EXCERPTED DATA =
*** Block opens ***

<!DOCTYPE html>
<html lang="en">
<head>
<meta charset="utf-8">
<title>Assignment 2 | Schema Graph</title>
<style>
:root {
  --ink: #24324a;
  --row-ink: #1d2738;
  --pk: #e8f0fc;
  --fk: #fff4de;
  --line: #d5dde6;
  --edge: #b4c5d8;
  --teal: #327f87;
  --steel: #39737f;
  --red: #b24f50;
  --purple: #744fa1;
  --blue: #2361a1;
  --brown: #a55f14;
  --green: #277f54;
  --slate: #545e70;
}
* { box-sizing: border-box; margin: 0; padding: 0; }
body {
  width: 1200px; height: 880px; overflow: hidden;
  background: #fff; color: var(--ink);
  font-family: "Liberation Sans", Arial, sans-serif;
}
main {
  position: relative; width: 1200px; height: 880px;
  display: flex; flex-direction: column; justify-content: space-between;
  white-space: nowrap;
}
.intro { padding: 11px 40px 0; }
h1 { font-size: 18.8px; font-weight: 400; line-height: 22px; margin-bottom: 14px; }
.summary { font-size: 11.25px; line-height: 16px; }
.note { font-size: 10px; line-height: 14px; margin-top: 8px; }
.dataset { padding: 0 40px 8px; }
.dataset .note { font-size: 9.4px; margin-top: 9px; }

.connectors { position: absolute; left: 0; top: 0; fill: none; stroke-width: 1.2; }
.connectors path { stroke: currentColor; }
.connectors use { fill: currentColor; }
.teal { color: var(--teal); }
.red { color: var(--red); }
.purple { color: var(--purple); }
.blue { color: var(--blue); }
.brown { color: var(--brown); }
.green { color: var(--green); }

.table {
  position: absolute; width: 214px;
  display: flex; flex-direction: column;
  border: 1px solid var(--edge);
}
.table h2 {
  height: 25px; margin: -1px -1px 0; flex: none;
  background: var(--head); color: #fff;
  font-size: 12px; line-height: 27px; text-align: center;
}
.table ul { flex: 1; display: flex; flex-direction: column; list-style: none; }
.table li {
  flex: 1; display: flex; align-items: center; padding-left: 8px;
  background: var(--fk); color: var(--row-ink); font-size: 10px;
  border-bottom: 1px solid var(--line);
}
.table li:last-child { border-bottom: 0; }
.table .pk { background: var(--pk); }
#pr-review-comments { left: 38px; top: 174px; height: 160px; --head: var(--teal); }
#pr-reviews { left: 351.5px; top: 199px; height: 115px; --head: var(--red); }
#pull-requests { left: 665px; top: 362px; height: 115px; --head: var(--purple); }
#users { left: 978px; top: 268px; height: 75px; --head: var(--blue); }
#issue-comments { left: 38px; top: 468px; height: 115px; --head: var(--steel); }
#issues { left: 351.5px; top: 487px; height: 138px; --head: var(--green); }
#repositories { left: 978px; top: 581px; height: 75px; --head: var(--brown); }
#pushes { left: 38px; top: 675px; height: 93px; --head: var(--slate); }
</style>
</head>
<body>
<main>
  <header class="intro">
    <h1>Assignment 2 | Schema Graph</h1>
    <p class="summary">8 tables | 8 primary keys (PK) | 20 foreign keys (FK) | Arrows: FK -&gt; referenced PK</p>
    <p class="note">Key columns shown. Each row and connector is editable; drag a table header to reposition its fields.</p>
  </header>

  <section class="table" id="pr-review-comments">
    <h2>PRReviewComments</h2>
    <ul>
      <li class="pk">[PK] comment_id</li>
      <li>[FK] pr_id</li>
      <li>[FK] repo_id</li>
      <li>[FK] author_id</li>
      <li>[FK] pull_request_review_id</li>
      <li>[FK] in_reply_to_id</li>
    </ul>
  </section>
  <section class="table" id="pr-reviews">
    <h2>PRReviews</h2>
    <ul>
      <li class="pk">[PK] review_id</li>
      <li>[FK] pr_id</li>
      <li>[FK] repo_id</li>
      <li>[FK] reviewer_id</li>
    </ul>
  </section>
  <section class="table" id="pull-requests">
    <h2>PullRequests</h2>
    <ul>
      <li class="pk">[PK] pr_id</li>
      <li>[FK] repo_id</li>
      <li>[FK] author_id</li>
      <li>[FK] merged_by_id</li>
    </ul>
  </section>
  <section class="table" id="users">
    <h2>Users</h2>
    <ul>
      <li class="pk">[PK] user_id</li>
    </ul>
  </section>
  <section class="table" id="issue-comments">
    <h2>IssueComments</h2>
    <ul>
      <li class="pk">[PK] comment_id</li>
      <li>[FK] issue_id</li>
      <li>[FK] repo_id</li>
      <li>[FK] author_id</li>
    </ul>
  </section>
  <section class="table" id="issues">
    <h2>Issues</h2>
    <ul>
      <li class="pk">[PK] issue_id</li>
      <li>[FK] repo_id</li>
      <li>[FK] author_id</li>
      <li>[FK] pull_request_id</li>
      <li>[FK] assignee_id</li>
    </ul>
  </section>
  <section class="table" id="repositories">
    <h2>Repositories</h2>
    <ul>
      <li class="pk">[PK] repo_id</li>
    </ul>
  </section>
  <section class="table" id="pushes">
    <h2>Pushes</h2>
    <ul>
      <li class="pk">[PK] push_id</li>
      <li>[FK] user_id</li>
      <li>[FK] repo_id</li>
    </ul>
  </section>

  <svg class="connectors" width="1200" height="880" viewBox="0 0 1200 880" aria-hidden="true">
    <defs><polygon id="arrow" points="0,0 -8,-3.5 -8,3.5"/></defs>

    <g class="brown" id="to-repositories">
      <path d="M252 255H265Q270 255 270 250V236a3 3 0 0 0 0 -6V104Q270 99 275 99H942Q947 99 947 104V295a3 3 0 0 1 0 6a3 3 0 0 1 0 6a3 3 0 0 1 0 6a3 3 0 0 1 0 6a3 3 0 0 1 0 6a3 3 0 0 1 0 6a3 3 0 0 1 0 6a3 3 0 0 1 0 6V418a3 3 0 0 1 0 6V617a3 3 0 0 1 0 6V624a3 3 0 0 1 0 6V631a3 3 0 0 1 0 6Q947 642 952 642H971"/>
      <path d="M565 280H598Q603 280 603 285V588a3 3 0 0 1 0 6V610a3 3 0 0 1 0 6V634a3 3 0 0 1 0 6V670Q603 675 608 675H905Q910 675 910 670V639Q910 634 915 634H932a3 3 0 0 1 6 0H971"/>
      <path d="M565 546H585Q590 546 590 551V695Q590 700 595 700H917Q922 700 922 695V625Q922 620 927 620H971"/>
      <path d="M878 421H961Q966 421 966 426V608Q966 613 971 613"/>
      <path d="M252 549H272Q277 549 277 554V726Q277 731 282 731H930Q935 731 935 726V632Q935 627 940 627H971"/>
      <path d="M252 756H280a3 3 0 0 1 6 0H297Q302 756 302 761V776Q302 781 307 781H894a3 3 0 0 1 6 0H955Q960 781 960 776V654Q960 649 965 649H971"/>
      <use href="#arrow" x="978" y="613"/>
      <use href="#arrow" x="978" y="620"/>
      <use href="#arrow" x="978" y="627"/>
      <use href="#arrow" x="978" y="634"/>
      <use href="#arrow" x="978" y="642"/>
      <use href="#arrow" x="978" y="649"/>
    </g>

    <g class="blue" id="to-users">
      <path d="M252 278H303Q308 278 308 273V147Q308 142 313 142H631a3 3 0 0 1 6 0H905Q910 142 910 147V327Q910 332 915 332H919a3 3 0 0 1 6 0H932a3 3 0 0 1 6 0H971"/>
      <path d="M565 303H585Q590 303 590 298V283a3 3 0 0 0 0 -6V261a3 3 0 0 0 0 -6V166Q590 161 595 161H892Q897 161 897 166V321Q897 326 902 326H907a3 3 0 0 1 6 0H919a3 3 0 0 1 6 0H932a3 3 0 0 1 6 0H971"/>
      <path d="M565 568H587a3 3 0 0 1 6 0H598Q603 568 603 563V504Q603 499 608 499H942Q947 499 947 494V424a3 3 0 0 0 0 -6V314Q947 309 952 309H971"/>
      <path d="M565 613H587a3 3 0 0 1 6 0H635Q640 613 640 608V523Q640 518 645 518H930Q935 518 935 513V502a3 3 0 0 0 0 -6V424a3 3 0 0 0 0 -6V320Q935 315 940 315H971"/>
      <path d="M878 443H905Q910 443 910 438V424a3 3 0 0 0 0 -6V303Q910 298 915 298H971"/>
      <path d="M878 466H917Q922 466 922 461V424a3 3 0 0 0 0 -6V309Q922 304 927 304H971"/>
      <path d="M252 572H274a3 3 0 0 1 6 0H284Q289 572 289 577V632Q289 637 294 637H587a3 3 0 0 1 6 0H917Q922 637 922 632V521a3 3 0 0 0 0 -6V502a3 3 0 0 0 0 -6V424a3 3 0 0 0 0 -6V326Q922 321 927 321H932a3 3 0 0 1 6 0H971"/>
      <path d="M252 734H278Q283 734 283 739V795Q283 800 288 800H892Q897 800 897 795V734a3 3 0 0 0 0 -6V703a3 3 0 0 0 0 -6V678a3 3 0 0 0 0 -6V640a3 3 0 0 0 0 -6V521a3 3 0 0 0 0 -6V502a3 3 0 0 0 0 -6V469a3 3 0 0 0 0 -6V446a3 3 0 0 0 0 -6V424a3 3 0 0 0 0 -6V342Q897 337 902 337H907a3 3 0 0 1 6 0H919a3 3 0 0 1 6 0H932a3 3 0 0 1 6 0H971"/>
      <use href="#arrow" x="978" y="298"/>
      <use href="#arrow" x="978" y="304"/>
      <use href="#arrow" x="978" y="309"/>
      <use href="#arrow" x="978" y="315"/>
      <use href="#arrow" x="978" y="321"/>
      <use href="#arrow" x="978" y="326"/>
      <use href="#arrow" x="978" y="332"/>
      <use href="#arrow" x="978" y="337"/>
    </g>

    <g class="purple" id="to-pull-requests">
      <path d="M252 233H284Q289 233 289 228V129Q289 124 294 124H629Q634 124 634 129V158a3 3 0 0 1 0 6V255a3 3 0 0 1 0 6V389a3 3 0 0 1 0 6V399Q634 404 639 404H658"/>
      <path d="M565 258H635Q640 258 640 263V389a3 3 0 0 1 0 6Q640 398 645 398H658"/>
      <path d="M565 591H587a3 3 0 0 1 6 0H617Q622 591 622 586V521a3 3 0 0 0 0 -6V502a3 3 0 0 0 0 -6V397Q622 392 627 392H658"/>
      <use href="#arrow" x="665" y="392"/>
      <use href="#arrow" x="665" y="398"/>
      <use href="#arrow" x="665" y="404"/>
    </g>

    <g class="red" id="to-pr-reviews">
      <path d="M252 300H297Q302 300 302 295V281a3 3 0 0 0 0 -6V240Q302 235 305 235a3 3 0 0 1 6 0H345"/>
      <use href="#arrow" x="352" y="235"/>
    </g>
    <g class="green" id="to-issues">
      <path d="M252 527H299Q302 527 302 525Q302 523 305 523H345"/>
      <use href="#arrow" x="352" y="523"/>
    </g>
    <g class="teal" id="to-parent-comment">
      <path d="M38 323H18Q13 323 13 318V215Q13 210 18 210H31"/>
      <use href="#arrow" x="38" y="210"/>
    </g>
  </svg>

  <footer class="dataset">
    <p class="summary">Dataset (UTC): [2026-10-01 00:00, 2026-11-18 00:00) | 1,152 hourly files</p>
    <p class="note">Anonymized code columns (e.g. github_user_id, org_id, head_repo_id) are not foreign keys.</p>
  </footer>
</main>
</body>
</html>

*** Block closes ***

TRY IT =
Print only what lies in the material above starting at the line with "--brown: #a55f14;" and ending at the line with "column; justify-content: space-between;", every line exactly as given.

ANSWER TO THIS TASK =
  --brown: #a55f14;
  --green: #277f54;
  --slate: #545e70;
}
* { box-sizing: border-box; margin: 0; padding: 0; }
body {
  width: 1200px; height: 880px; overflow: hidden;
  background: #fff; color: var(--ink);
  font-family: "Liberation Sans", Arial, sans-serif;
}
main {
  position: relative; width: 1200px; height: 880px;
  display: flex; flex-direction: column; justify-content: space-between;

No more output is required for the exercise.